Obama Sr., who got a job as a government economist, had little patience for politics or aptitude for diplomacy, publicly contradicting superiors, belittling co-workers and exposing fraud.
Once when a senior official proudly proclaimed a government-funded highway had been completed, Obama interrupted to say he’d visited the area and work had not begun.
“He had no fear,” Otunnu said. In academic journals, Obama lambasted government policies in impassioned essays.
Government bosses labeled him a troublemaker.
In addition, Obama was from the rival Luo tribe, complicating matters. As President Kenyatta consolidated his power, Luo leaders were shuffled aside. Mboya, Obama’s mentor and a fellow Luo, was assassinated in 1969.
Obama’s worsening drinking binges strained his career and marriage.
“He would pass out on the doorstep,” said Leo Odera Omolo, a former drinking buddy and friend of the family. “Ruth would complain he’s getting out of hand.” The couple divorced in the early 1970s.
He was injured in several alcohol-related car accidents, including one in 1965 that killed a passenger, a recently engaged postal worker who was a friend from Obama’s hometown.
“Barack never really recovered from that,” Omolo said.
The accidents also tarnished Obama’s reputation. “Because he was so highly educated, people treated him like a king. Now, they were gossiping for the first time about his behavior.”
In 1971, Obama visited Hawaii to see his son. In his memoir, the senator describes a tense, monthlong visit during which his father taught him some African dance moves, impressed his classmates and squabbled with his mother one night over whether their son should study, as his father wanted, or watch a holiday airing of “How the Grinch Stole Christmas!”
The father returned to Kenya brimming with pride and told friends that he wanted to bring his son to the country.
“He showed me pictures and said, ‘Look, my son is a bull now,’ ” Omolo said.
But his career descent accelerated, culminating in his losing an important promotion, Aringo said. That sparked years of on-again, off-again stints at various government ministries. Sometimes he’d be fired, but usually he quit in disgust.
“He felt the whole system was corrupt,” Aringo said. “He would call and say, ‘I can’t stand it anymore. Let’s get a drink.’ ”
Friends began to keep their distance. Walgio Orwa, a professor at Great Lakes University in Kisumu, said the man he first met in the United States when both were students was unrecognizable when Orwa later saw him in the 1970s.
“Before, he was everyone’s role model,” Orwa said. “With that big beautiful voice, we all wanted to be like him. Later, everybody was asking what happened.”
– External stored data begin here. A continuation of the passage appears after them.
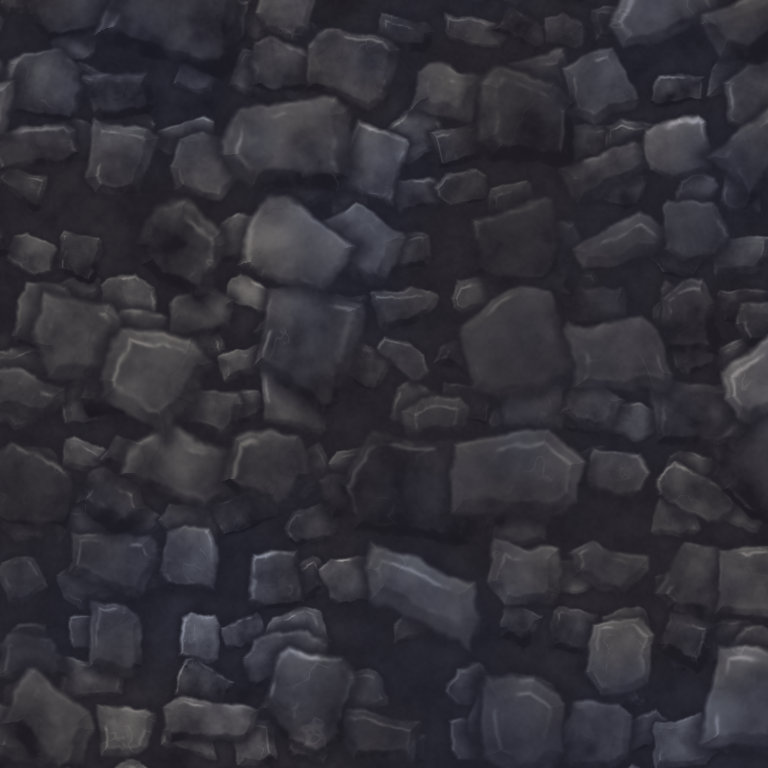
A Shadertoy shader for this texture:

```glsl
const float BIG_CELLS = 6.6;
const float MID_CELLS = 9.5;
const float SMALL_CELLS = 14.0;
const float GAP_TONE = 0.143;      // darkness between the stones
const float STONE_TONE = 0.168;    // darkest stone face
const float TONE_RANGE = 0.115;
const float EDGE_SOFT = 0.03;      // in stone cells
const float SHADOW_REACH = 0.17;
const float CHIP_LIGHT = 0.15;
const vec2 LIGHT_DIR = vec2(-0.35, 0.94);
const vec3 COOL_TINT = vec3(0.95, 0.97, 1.07);
const vec3 WARM_TINT = vec3(1.05, 1.00, 0.98);
const float QUARTER_PI = 0.785398;

float hash(vec2 p) {
    vec3 q = fract(vec3(p.xyx) * 0.1031);
    q += dot(q, q.yzx + 33.33);
    return fract((q.x + q.y) * q.z);
}

float noise(vec2 p) {
    vec2 i = floor(p), f = fract(p);
    f = f * f * (3.0 - 2.0 * f);
    return mix(mix(hash(i), hash(i + vec2(1, 0)), f.x),
               mix(hash(i + vec2(0, 1)), hash(i + vec2(1, 1)), f.x), f.y);
}

float fbm(vec2 p) {
    float sum = 0.0, amp = 0.533;
    for (int i = 0; i < 4; i++) {
        sum += amp * noise(p);
        p = mat2(1.6, 1.2, -1.2, 1.6) * p + 7.3;
        amp *= 0.5;
    }
    return sum;
}

// Skewed block with cut corners: xy = normal of the nearest side, z = distance
vec3 block(vec2 q, vec2 halfSize, vec2 id) {
    vec3 nearest = vec3(0, 0, -9);
    for (int k = 0; k < 8; k++) {
        vec2 key = id + float(k) * vec2(5.7, 9.1);
        float angle = float(k) * QUARTER_PI + (hash(key) - 0.5) * 0.45;
        float reach = (k % 4 == 0) ? halfSize.x : halfSize.y;
        if (k % 2 == 1) reach = length(halfSize) * mix(0.70, 1.05, hash(key + 3.1));
        vec2 normal = vec2(cos(angle), sin(angle));
        float d = dot(q, normal) - reach;
        if (d > nearest.z) nearest = vec3(normal, d);
    }
    return nearest;
}

// Tone of a stone: worn face, bevelled sides, chipped bright ridges and cracks
float stoneTone(vec2 g, vec2 q, vec2 halfSize, vec2 id, vec3 side, mat2 turn) {
    float grain = fbm(g * 4.0 + id * 3.7);
    float wear = fbm(g * 2.1 + id * 5.3);
    float facing = dot(side.xy * turn, LIGHT_DIR);
    float bevel = mix(0.035, 0.15, hash(id + 8.8));
    float onSide = smoothstep(-bevel - 0.035, -bevel + 0.02, side.z);
    float tone = STONE_TONE + TONE_RANGE * hash(id + 4.4);
    tone += 0.028 * q.y / halfSize.y + 0.13 * (grain - 0.5) + 0.10 * (wear - 0.5);
    tone += onSide * (0.040 * facing - 0.018);
    float ridge = exp(-pow((side.z + bevel) / 0.022, 2.0));
    float chipped = smoothstep(0.46, 0.68, fbm(g * 3.0 + id));
    tone += CHIP_LIGHT * ridge * chipped * (0.65 + 0.35 * facing);
    float rim = exp(-pow((side.z + 0.025) / 0.022, 2.0));
    tone += 0.06 * rim * smoothstep(0.35, 0.65, grain) * max(facing, 0.0);
    float crack = 1.0 - smoothstep(0.0, 0.016, abs(wear - 0.48));
    return tone + 0.05 * crack * (chipped - 0.25);
}

// One scattered layer of stones, each shading what lies beneath it
void layStones(vec2 p, float cells, float share, float seed, inout float tone) {
    vec2 g = p * cells + seed;
    vec2 warp = (vec2(fbm(g * 2.6), fbm(g * 2.6 + 19.0)) - 0.5) * 0.20;
    for (int j = -1; j <= 1; j++)
    for (int i = -1; i <= 1; i++) {
        vec2 id = floor(g) + vec2(i, j);
        if (hash(id + 1.7) > share) continue;
        vec2 jitter = vec2(hash(id + 2.3), hash(id + 6.1)) - 0.5;
        float angle = (hash(id + 9.4) - 0.5) * 0.5 + (noise(id * 0.45) - 0.5) * 1.1;
        mat2 turn = mat2(cos(angle), -sin(angle), sin(angle), cos(angle));
        vec2 q = turn * (g + warp - id - 0.5 - jitter * 0.4);
        vec2 halfSize = mix(vec2(0.32, 0.23), vec2(0.58, 0.45),
                            vec2(hash(id + 11.2), hash(id + 13.6)));
        vec3 side = block(q, halfSize, id);
        if (side.z > SHADOW_REACH) continue;
        float shade = 1.0 - smoothstep(-0.02, SHADOW_REACH, side.z);
        tone = mix(tone, GAP_TONE * 0.94, 0.85 * shade);
        if (side.z < EDGE_SOFT) {
            float cover = 1.0 - smoothstep(-EDGE_SOFT, EDGE_SOFT, side.z);
            tone = mix(tone, stoneTone(g, q, halfSize, id, side, turn), cover);
        }
    }
}

void mainImage(out vec4 fragColor, in vec2 fragCoord) {
    vec2 p = fragCoord / iResolution.y;

    // Rubble from the small stones at the back to the blocks in front
    float tone = GAP_TONE + 0.07 * (fbm(p * 22.0) - 0.45);
    layStones(p, SMALL_CELLS, 0.75, 31.0, tone);
    layStones(p, MID_CELLS, 0.62, 57.0, tone);
    layStones(p, BIG_CELLS, 0.60, 83.0, tone);

    // Broad pools of gloom and a fine painted grain
    float gloom = smoothstep(0.25, 0.75, fbm(p * 3.2 + 4.0));
    tone = GAP_TONE + (tone - GAP_TONE) * mix(0.55, 1.35, gloom);
    tone += 0.022 * (fbm(p * 70.0) - 0.5) + 0.012 * (noise(p * 240.0) - 0.5);
    tone = max(tone, 0.118 + 0.2 * (tone - 0.118));

    // Blue shadows, greyer lights, drifting hue
    float lit = smoothstep(0.15, 0.38, tone);
    vec3 color = tone + mix(vec3(0.0, -0.003, 0.024), vec3(0.0, 0.004, 0.012), lit);
    color *= mix(COOL_TINT, WARM_TINT, smoothstep(0.3, 0.7, fbm(p * 4.5 + 40.0)));
    fragColor = vec4(color, 1.0);
}
```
On Nov. 24, 1982, as he drove home about 11 p.m., Obama’s car ran off the road and crashed, according to the Nairobi Times.
He was 46, the same age at which his son became the first African American to clinch a major U.S. party’s presidential nomination.